EXERCISE OBJECTIVE: What lines in the records below contain the string "height"? Copy every one.

────────────────────

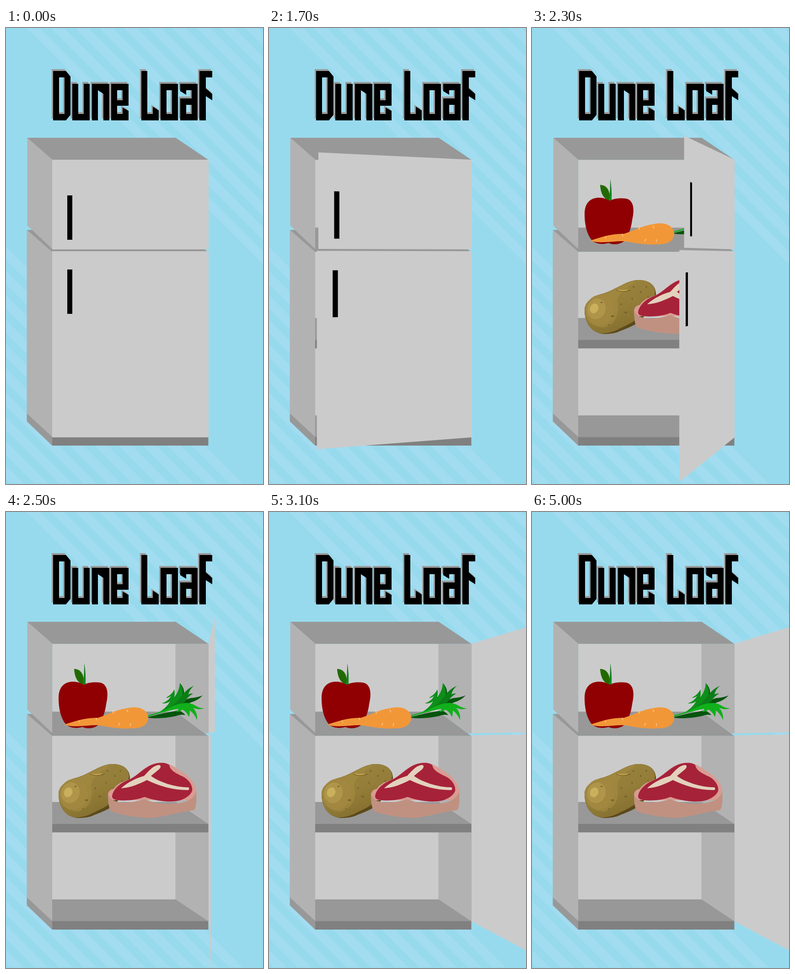
An HTML page without scripts that plays this animation: 562 px wide and 997 px high, repeating every 5.1 s.

```html
<!DOCTYPE html>
<html lang="en">
<head>
<meta charset="utf-8">
<title>Dune Loaf</title>
<style>
  html, body { margin: 0; width: 100%; height: 100%; overflow: hidden; background: #98daed; }
  .stage {
    position: relative; width: 562px; height: 997px; overflow: hidden;
    perspective: 1600px; perspective-origin: 281px 498.5px;
  }
  svg { position: absolute; left: 0; top: 0; display: block; }
  .door {
    position: absolute; left: 101px; width: 342px; background: #cbcbcb;
    transform-origin: 100% 50%;
  }
  .door i { position: absolute; left: 32.5px; width: 11.5px; height: 97px; background: #000; }
  .upper { top: 288px; height: 196px; animation: upper 5.1s infinite; }
  .upper i { top: 78px; }
  .lower { top: 488px; height: 407px; animation: lower 5.1s infinite; }
  .lower i { top: 40px; }

  /* doors swing at ten poses a second, then jump shut with the loop */
  @keyframes upper {
    0% { transform: rotateY(0deg); animation-timing-function: step-end; }
    29.41% { transform: rotateY(2.6deg); animation-timing-function: steps(12, end); }
    52.94% { transform: rotateY(102.7deg); animation-timing-function: step-end; }
    54.9%, 100% { transform: rotateY(108.5deg); }
  }
  @keyframes lower {
    0% { transform: rotateY(0deg); animation-timing-function: step-end; }
    29.41% { transform: rotateY(-.3deg); animation-timing-function: steps(12, end); }
    52.94% { transform: rotateY(101.9deg); animation-timing-function: step-end; }
    54.9%, 100% { transform: rotateY(110deg); }
  }

  .back { fill: #cbcbcb; }
  .side { fill: #b2b2b2; }
  .floor { fill: #989898; }
  .edge { fill: #808080; }
</style>
</head>
<body>
<div class="stage">
  <svg width="562" height="997" viewBox="0 0 562 997">
    <defs>
      <pattern id="rays" width="53.2" height="60" x="45" patternUnits="userSpaceOnUse" patternTransform="skewX(45)">
        <rect width="28.5" height="60" fill="#a2dcf0"/>
      </pattern>
      <linearGradient id="skin" x1="0" y1="0" x2=".55" y2="1">
        <stop offset="0" stop-color="#9c8541"/>
        <stop offset=".6" stop-color="#947d38"/>
        <stop offset="1" stop-color="#836e2f"/>
      </linearGradient>
      <linearGradient id="stem" x1="0" y1="0" x2="0" y2="1">
        <stop offset="0" stop-color="#0a6a1c"/>
        <stop offset="1" stop-color="#178a22"/>
      </linearGradient>
      <path id="D" d="M0 0H28L38 12V96L28 108H0ZM13 14V94H25V14Z"/>
      <path id="u" d="M0 28H13V94H25V28H38V108H0Z"/>
      <path id="n" d="M0 28H38V108H25V50L13 42V108H0Z"/>
      <path id="e" d="M0 28H38V76H13V94H25V80L38 87V108H0ZM13 42V64H25V42Z"/>
      <path id="L" d="M0 0H13V94H25V78L38 86V108H0Z"/>
      <path id="o" d="M0 28H38V108H0ZM13 42V94H25V42Z"/>
      <path id="a" d="M0 28H38V108H0V60H25V42H13V52L0 44ZM13 74V94H25V74Z"/>
      <path id="f" d="M0 0H28V14H14V38L28 50V64L14 55V108H0Z"/>
      <g id="word" fill-rule="evenodd">
        <use href="#D" x="103" y="94"/>
        <use href="#u" x="145" y="94"/>
        <use href="#n" x="188" y="94"/>
        <use href="#e" x="230" y="94"/>
        <use href="#L" x="296" y="94"/>
        <use href="#o" x="338" y="94"/>
        <use href="#a" x="381" y="94"/>
        <use href="#f" x="423" y="94"/>
      </g>
    </defs>

    <rect width="562" height="997" fill="#98daed"/>
    <path id="corner" d="M45 0H562V517Z" fill="url(#rays)"/>
    <use href="#corner" transform="rotate(180 281 498.500) translate(0 1.500)"/>

    <g role="img" aria-label="Dune Loaf">
      <use href="#word" x="-3" y="-4" fill="#999"/>
      <use href="#word"/>
    </g>

    <!-- upper box -->
    <path class="floor" d="M46.500 240H371L443 288.500H101Z"/>
    <path class="side" d="M46.500 240L101.500 288V485L46.500 432Z"/>
    <path class="back" d="M101.500 288.500H371V437H101.500Z"/>
    <path class="side" d="M370.500 288.500H443V484H435L370.500 436.500Z"/>
    <path class="floor" d="M101 436.500H370.500L442 489.500H101Z"/>

    <!-- lower box -->
    <path class="side" d="M45.500 442L101 488V895L45.500 843Z"/>
    <path class="floor" d="M45.500 441.500H57L102 484V489.500H101Z"/>
    <path class="floor" d="M45.500 842.500L101 894V913L45.500 860Z"/>
    <path class="back" d="M101 489.500H371V848H101Z"/>
    <path class="side" d="M370.500 489.500H443V895L370.500 847Z"/>
    <path class="floor" d="M101 634H371L443 682.500H101ZM101 847H371L443 895H101Z"/>
    <path class="edge" d="M101 682H442.500V700.500H101ZM101 894.500H442.500V913H101Z"/>

    <!-- apple -->
    <path fill="#900003" d="M170 377C152 367 115 365 115 407C115 434 122 456 133 466C145 474 157 473 167 470C178 475 192 473 200 467C211 455 217 437 219 420C224 400 224 377 206 373C193 371 180 373 170 377Z"/>
    <path fill="#226a00" d="M149 343C164 343 172 357 170 377C156 374 150 361 149 343Z"/>
    <path fill="url(#stem)" d="M171 330Q175 352 174 377L168.500 377Q171.500 352 171 330Z"/>

    <!-- carrot -->
    <g fill="#05540c">
      <path d="M311 448Q350 438 378 434Q388 438 392 444Q380 442 372 446Q340 453 311 450Z"/>
      <path d="M365 428Q385 412 402 407Q418 406 430 401Q420 412 405 416Q390 424 365 432Z"/>
      <path d="M370 420Q383 405 385 390Q384 381 380 374Q393 387 388 406Z"/>
    </g>
    <path fill="#0e8f1a" d="M330 440Q350 430 359 414Q349 420 341 418Q355 414 361 402Q355 407 350 406Q364 398 368 388Q370 395 368 405Q379 392 380 374Q390 388 385 405Q381 415 368 424Q350 436 330 440Z"/>
    <path fill="#0b7d17" d="M360 426Q378 412 386 400Q396 386 411 380Q401 388 399 399Q404 396 409 397Q396 405 392 414Q380 424 360 430Z"/>
    <path fill="#10b01b" d="M311 444Q345 436 365 424Q395 412 412 422Q424 430 434 429Q420 434 409 428Q419 438 418 455Q411 440 402 434Q402 443 400 448Q395 437 386 432Q380 437 372 437Q378 433 376 430Q345 437 311 447Z"/>
    <path fill="#f29738" d="M127 465C148 458 174 449 201 450C225 443 245 429 281 427C300 427 312 439 311 452C308 468 295 473 275 473C250 475 225 470 200 466C175 466 149 472 127 465Z"/>
    <path fill="none" stroke="#fbd5a4" stroke-width="1.300" d="M233 433L235 441M264 432L267 438M249 461L246 467M272 462V468M160 456L161 460M197 450L199 455"/>

    <!-- potato -->
    <path fill="#5c4a1b" d="M115 617C115 600 130 588 150 582C178 576 204 553 230 551C256 550 270 562 271 581C271 602 256 618 244 632C232 648 210 656 194 662C182 668 170 669 157 669C130 667 115 645 115 617Z"/>
    <path fill="url(#skin)" d="M115 617C115 600 130 588 150 582C178 576 204 553 230 551C254 550 267 560 269 576C268 598 250 613 238 626C225 643 207 650 192 657C180 664 168 667 154 668C130 666 115 645 115 617Z"/>
    <path fill="#a68c42" opacity=".6" d="M116 612C117 601 133 589 152 583C180 576 204 555 228 553C210 567 188 578 186 598C192 624 184 648 157 655C128 654 114 632 116 612Z"/>
    <ellipse cx="148" cy="617" rx="31" ry="34" fill="#a18740" transform="rotate(18 148 617)"/>
    <ellipse cx="141" cy="614" rx="20" ry="23" fill="#ae954a" transform="rotate(20 141 614)"/>
    <ellipse cx="136" cy="613" rx="9" ry="11" fill="#cab05c" transform="rotate(25 136 613)"/>
    <path fill="#c4a64e" d="M186 572Q200 574 211 571Q207 577 194 576Q187 576 186 572Z"/>
    <path fill="none" stroke="#69541f" stroke-width="1.200" d="M184 573Q198 579 216 573"/>
    <g fill="#7a652b">
      <ellipse cx="152" cy="600" rx="2.500" ry="1.500"/>
      <ellipse cx="195" cy="604" rx="1.500" ry="2.500"/>
      <ellipse cx="205" cy="622" rx="3.500" ry="2"/>
      <ellipse cx="176" cy="630" rx="3.500" ry="2"/>
      <ellipse cx="168" cy="649" rx="2" ry="1.300"/>
      <ellipse cx="219" cy="592" rx="1.500" ry="2.500"/>
      <ellipse cx="222" cy="566" rx="2.500" ry="1.500"/>
      <ellipse cx="238" cy="577" rx="1.500" ry="2.500"/>
      <ellipse cx="250" cy="566" rx="1.500" ry="2.500"/>
      <ellipse cx="254" cy="588" rx="1.500" ry="2"/>
    </g>

    <!-- steak -->
    <path fill="#d99b92" d="M223 617C225 609 229 607 236 605C243 594 254 590 268 585C291 576 305 549 338 548C352 548 366 554 379 565C396 574 414 590 416 610V630H224Z"/>
    <path fill="#c09181" d="M223 616C226 628 238 634 252 635C272 636 287 632 303 628C322 636 348 640 374 637C397 635 413 625 416 610C417 629 417 646 411 652C375 656 345 668 311 669C285 668 256 663 230 655C224 646 223 632 223 616Z"/>
    <path fill="#a62239" d="M232 622C233 609 246 594 268 585.500C291 577 305 550 338 548.500C347 548 353 550 357 553C359 565 371 571 386 578C400 585 409 598 407 610C402 622 385 632 365 633C340 634 320 629 303 623C285 630 262 632 245 630C236 629 232 626 232 622Z"/>
    <path fill="#e2d2bd" d="M252 604C264 592 284 582 302 577C311 568 320 555 334 553C341 554 338 560 333 564L317 577C334 590 369 602 399 602C402 605 400 609 396 608C365 608 335 599 308 586C291 595 271 603 252 604Z"/>
  </svg>

  <div class="door upper"><i></i></div>
  <div class="door lower"><i></i></div>
</div>
</body>
</html>
```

────────────────────

OUTPUT FOR THIS EXERCISE:
  html, body { margin: 0; width: 100%; height: 100%; overflow: hidden; background: #98daed; }
    position: relative; width: 562px; height: 997px; overflow: hidden;
  .door i { position: absolute; left: 32.5px; width: 11.5px; height: 97px; background: #000; }
  .upper { top: 288px; height: 196px; animation: upper 5.1s infinite; }
  .lower { top: 488px; height: 407px; animation: lower 5.1s infinite; }
  <svg width="562" height="997" viewBox="0 0 562 997">
      <pattern id="rays" width="53.2" height="60" x="45" patternUnits="userSpaceOnUse" patternTransform="skewX(45)">
        <rect width="28.5" height="60" fill="#a2dcf0"/>
    <rect width="562" height="997" fill="#98daed"/>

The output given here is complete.